Soon after their marriage he became the richest man the world has ever seen and one of the happiest. Speaking of his life with his ‘beloved Lou,’ Carnegie said: “Why, oh why, are we compelled to leave the heaven we have found on earth and go we know not where?” With his wife’s help Carnegie also became a great philanthropist. In the 18 years from 1901 to 1919 he gave away the bulk of his fortune of half a billion dollars at the rate of $25,000,000 a year.
His beneficiaries included old employees, old friends, educational institutions, organizations for world peace, several nations, a United States President, three President’s wives, a British prime minister and the City of Pittsburgh.
The various money-giving corporations which he established still pour out from four to five million dollars a year.

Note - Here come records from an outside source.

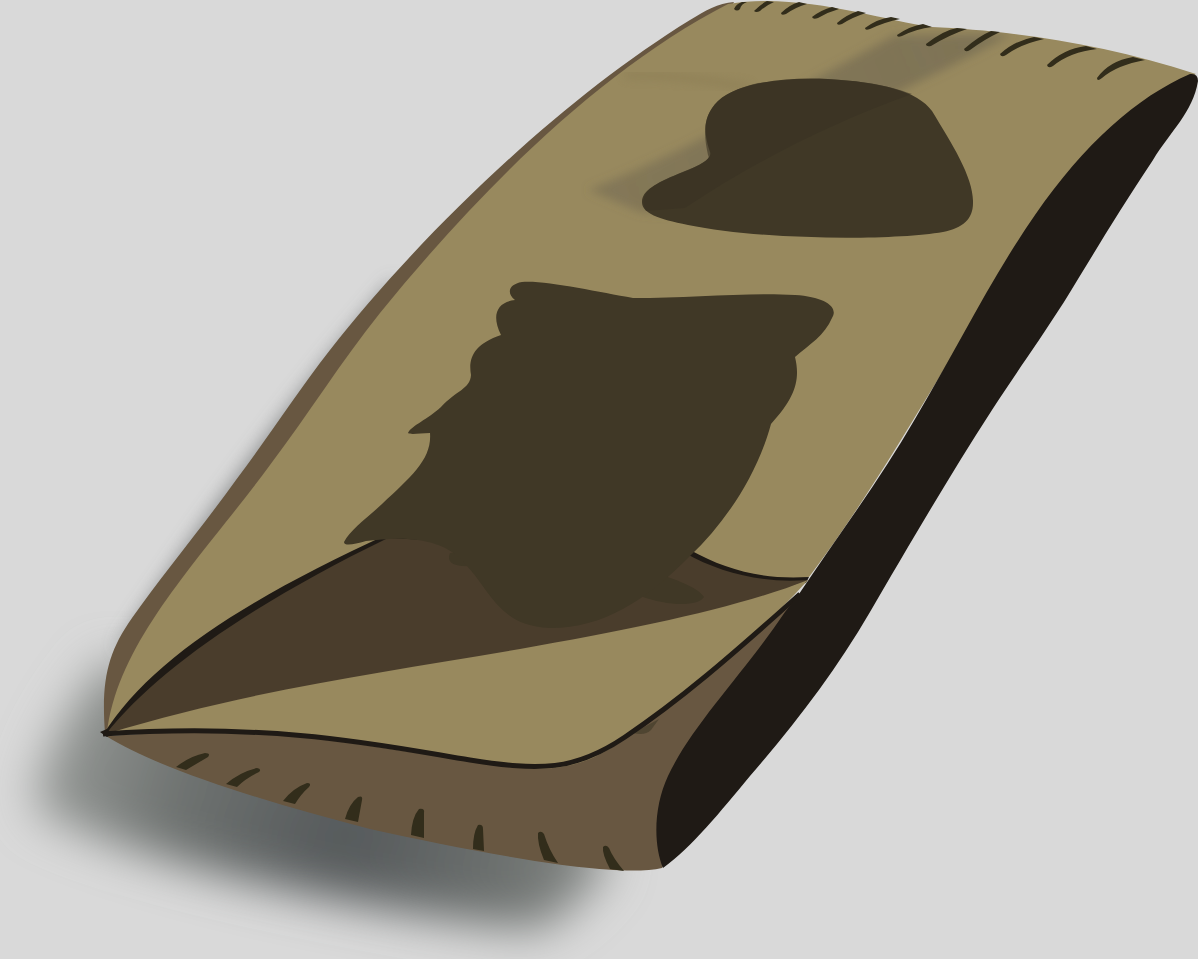
<!DOCTYPE html>
<html lang="en">
<head>
<meta charset="utf-8">
<title>Folded padded bag</title>
<style>
:root {
  --ground: #d9d9d9;
  --shadow: #55595a;
  --cloth: #98895e;
  --edge: #685741;
  --lining: #4a3d2c;
  --side: #1f1a15;
  --patch: #403826;
  --stitch: #322d1b;
}
html, body { margin: 0; background: var(--ground); }
body { width: 1198px; height: 959px; overflow: hidden; }
svg { display: block; }
.ground { fill: var(--ground); }
.cloth { fill: var(--cloth); }
.edge { fill: var(--edge); }
.lining { fill: var(--lining); }
.side { fill: var(--side); }
.patch { fill: var(--patch); }
.stitch { fill: var(--stitch); }
</style>
</head>
<body>
<svg width="1198" height="959" viewBox="0 0 1198 959" role="img" aria-label="Khaki padded bag with an open pocket and dark patches">
  <defs>
    <filter id="soft-wide" x="-30%" y="-30%" width="160%" height="160%"><feGaussianBlur stdDeviation="23"/></filter>
    <filter id="soft-side" x="-30%" y="-30%" width="160%" height="160%"><feGaussianBlur stdDeviation="9"/></filter>
    <filter id="soft-crease" x="-20%" y="-20%" width="140%" height="140%"><feGaussianBlur stdDeviation="5"/></filter>
    <linearGradient id="crease-tone" gradientUnits="userSpaceOnUse" x1="590" y1="200" x2="960" y2="40">
      <stop offset="0" stop-color="#6f6650" stop-opacity=".5"/>
      <stop offset="1" stop-color="#6f6650" stop-opacity=".62"/>
    </linearGradient>
    <radialGradient id="shadow-tone" gradientUnits="userSpaceOnUse" cx="345" cy="835" r="350">
      <stop offset="0" stop-color="#54585a"/>
      <stop offset=".5" stop-color="#6f7371"/>
      <stop offset="1" stop-color="#a3a6a3"/>
    </radialGradient>
    <clipPath id="top-clip">
      <path d="M728 4C800-8 880 20 932 27C1000 30 1100 42 1196 74C1040 150 950 390 809 577L600 560L105 735C110 640 200 560 270 465C400 290 520 120 728 4Z"/>
    </clipPath>
  </defs>

  <rect class="ground" width="1198" height="959"/>

  <g id="cast-shadow">
    <path d="M108 660C65 712 40 755 34 808C100 850 330 910 535 930C570 915 590 890 612 860L500 740L250 700Z" fill="url(#shadow-tone)" filter="url(#soft-wide)"/>
    <path d="M395 278C310 372 200 520 115 650L200 620L400 320Z" fill="var(--shadow)" opacity=".55" filter="url(#soft-side)"/>
  </g>

  <g id="bag">
    <path class="edge" d="M734 2C718 3 705 11 690 20C560 100 420 235 330 350C295 395 270 435 236 480C200 530 163 574 132 618C108 652 101 680 105 733L400 600L700 60Z"/>
    <path class="cloth" d="M728 4C800-8 880 20 932 27C1000 30 1100 42 1196 74C1040 150 950 390 809 577L600 620L107 733C118 640 200 560 270 465C310 412 340 363 380 313C480 190 600 70 728 4Z"/>

    <g id="crease" clip-path="url(#top-clip)">
      <path d="M588 190C690 150 790 92 895 35L1012 34C900 95 780 145 664 214L640 212Z" fill="url(#crease-tone)" filter="url(#soft-crease)"/>
      <path d="M625 75Q690 75 750 88" fill="none" stroke="#857750" stroke-width="6" opacity=".5" filter="url(#soft-crease)"/>
    </g>

    <g id="top-stitches" class="stitch">
      <path d="M734 9Q736 4 742 2H747Q741 4 740 9Q737 12 734 9Z"/>
      <path d="M754 11Q761 4 767 1L774 2Q765 6 760 11Q756 13 754 11Z"/>
      <path d="M781 13Q789 5 799 2L807 4Q796 7 786 14Q781 16 781 13Z"/>
      <path d="M812 17Q821 10 832 7L839 9Q828 12 818 18Q813 20 812 17Z"/>
      <path d="M837 23Q846 15 858 11L866 13Q853 17 842 24Q837 26 837 23Z"/>
      <path d="M865 28Q877 19 891 17L900 19Q885 22 870 29Q865 31 865 28Z"/>
      <path d="M897 35Q910 26 923 24L932 27Q916 29 902 36Q897 38 897 35Z"/>
      <path d="M926 44Q944 30 957 28L967 29Q949 35 931 46Q926 47 926 44Z"/>
      <path d="M964 49Q979 36 991 31L1000 32Q985 39 970 50Q965 53 964 49Z"/>
      <path d="M1000 54Q1014 41 1034 37L1044 39Q1021 44 1006 55Q1001 58 1000 54Z"/>
      <path d="M1047 65Q1063 49 1086 46L1097 49Q1070 52 1053 66Q1048 69 1047 65Z"/>
      <path d="M1097 78Q1109 61 1133 57L1145 60Q1117 65 1102 78Q1097 82 1097 78Z"/>
    </g>

    <g id="pocket">
      <path class="side" d="M103 735C150 660 245 600 390 533L690 550C725 569 760 580 809 577L806 583L700 600L300 640Z"/>
      <path class="lining" d="M106 734C155 672 250 605 388 538L685 553C720 573 765 584 808 580L700 625L280 700Z"/>
      <path class="patch" d="M450 553C446 563 454 567 470 566L470 550ZM640 596C670 607 699 606 704 597C698 588 682 582 665 576Z"/>
      <path class="edge" d="M106 736C160 770 270 803 370 829C480 853 615 879 662 868L740 730L795 600L540 760L300 725Z"/>
      <path class="patch" d="M633 733Q645 736 651 730L659 719Z" opacity=".6"/>
      <path class="cloth" d="M106 734C250 690 380 673 520 649C640 628 740 607 808 580C740 655 670 704 630 735C595 762 565 771 525 768C400 755 280 720 106 734Z"/>
      <path d="M103 734C280 722 390 747 470 760C540 771 575 771 625 737C680 700 730 657 800 594" fill="none" stroke="var(--side)" stroke-width="5"/>
      <path class="side" d="M100 732L107 729L112 734L107 737Z"/>
    </g>

    <g id="bottom-stitches" class="stitch">
      <path d="M176 767Q190 756 205 753Q211 753 208 757L186 770Z"/>
      <path d="M226 784Q240 772 257 768Q262 769 259 772Q246 778 237 787Z"/>
      <path d="M283 801Q293 788 307 783Q312 783 309 787Q301 794 295 804Z"/>
      <path d="M345 819Q349 804 358 797Q363 795 362 800L358 822Z"/>
      <path d="M411 835Q412 817 419 809Q425 808 424 813L424 838Z"/>
      <path d="M473 849Q473 833 478 825Q483 824 483 829L484 851Z"/>
      <path d="M544 860Q537 843 538 833Q541 830 544 834Q549 850 558 863Z"/>
      <path d="M610 869Q602 854 603 847Q606 844 609 848Q613 858 624 871Z"/>
    </g>

    <path id="side-panel" class="side" d="M1190 74Q1198 73 1198 81C1193 112 1170 132 1153 160C1115 217 1090 260 1064 302C1035 347 1016 373 992 410C945 483 905 552 870 612C835 672 795 724 750 776C720 812 693 846 663 868C653 843 654 806 668 776C692 725 745 672 785 612L799 594C840 533 881 478 915 419C960 343 990 280 1035 215C1085 143 1137 97 1190 74Z"/>
  </g>

  <g id="patches">
    <path class="patch" d="M710 152C703 132 703 116 718 101C740 81 790 77 828 79C880 82 918 91 932 111C952 144 974 178 973 203C973 219 963 228 943 232C890 241 760 240 688 225C658 219 642 213 642 202C642 190 657 183 678 174C693 168 713 160 710 152Z"/>
    <path d="M708 155C703 132 703 116 718 101C728 92 742 87 758 83L800 79C850 78 885 84 912 94C825 125 750 165 685 208L646 211C637 193 655 183 678 174C695 167 712 161 708 155Z" fill="#3a3324" opacity=".6"/>
    <path class="patch" d="M515 300C506 293 509 284 522 282C545 280 598 292 633 298C690 298 750 292 795 295C825 297 839 307 832 318C825 335 809 345 795 357C800 378 797 396 771 424C758 472 728 520 690 556C645 602 600 629 549 628C498 626 490 589 465 564C444 537 403 536 366 541C353 545 344 546 344 542C350 530 366 519 382 504C412 476 432 459 430 433C420 433 411 435 408 433C411 426 428 419 441 407C457 390 470 389 471 375C468 358 474 344 501 335C491 315 497 302 515 300Z"/>
  </g>
</svg>
</body>
</html>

One night in August, 1919, after Mrs. Carnegie had said good night to her husband, he sank into his last sleep. He was buried on top of a small hill in Sleepy Hollow Cemetery near Tarrytown, N.Y.
Lived in Scotland.
During the last 27 years, Mrs. Carnegie led a quiet, retiring life in New York and Scotland. She met annually with the members of her late husband’s corporations, made suggestions, and took great pride in their work. Meanwhile, she kept giving away sums of her own money. On the occasion of the Carnegie Centennial in 1935, a little gray-haired lady with a kindly voice, she reminisced:
“Pittsburgh has a warm place in my heart. I have so many recollections of the lovely, affectionate friends whom I knew there.”
Her last public appearance with Andrew had been in Pittsburgh. He had said of her: “Peace and good will attend her footsteps wherever her blessed influence extends.”
A Brief Note on Unitarian Connections
According to church records, Louise Carnegie was a member of the Fourth Unitarian Society in the City of New York. She and her husband, Andrew, donated an organ to Fourth Unitarian. Following Andrew’s death, Louise made significant donations to charities including many liberal religious institutions.
Slideshow of the Carnegie Library Project
Andrew and Lousie Carnegie began the Carnegie Library Project when there were fewer than 1,500 libraries in the United States. The first library was commissioned in Mr. Carnegie’s hometown of Dunfermline, Scotland. A first generation Scottish immigrant who rose out of poverty to become one of the richest men in the world, Andrew Carnegie believed in the importance of providing an equal opportunity educational system in the US. In total, 2,509 libraries were built both in the US and across the world, the last library being built in 1919. The project, over a span of less than four decades, doubled the amount number of libraries in the country and provided many Americans, who otherwise would never have laid hands on a book, access to a vast collection of scholarly texts. At the end of this presentation which celebrates Louise and Andrew’s crusade for educational equality in the US, is a collection of a few of the country’s largest libraries. Louise and Andrew Carnegie’s extraordinary philanthropic act influenced the later production of public libraries in the United States.
Related Resources in the Harvard Square Library Collection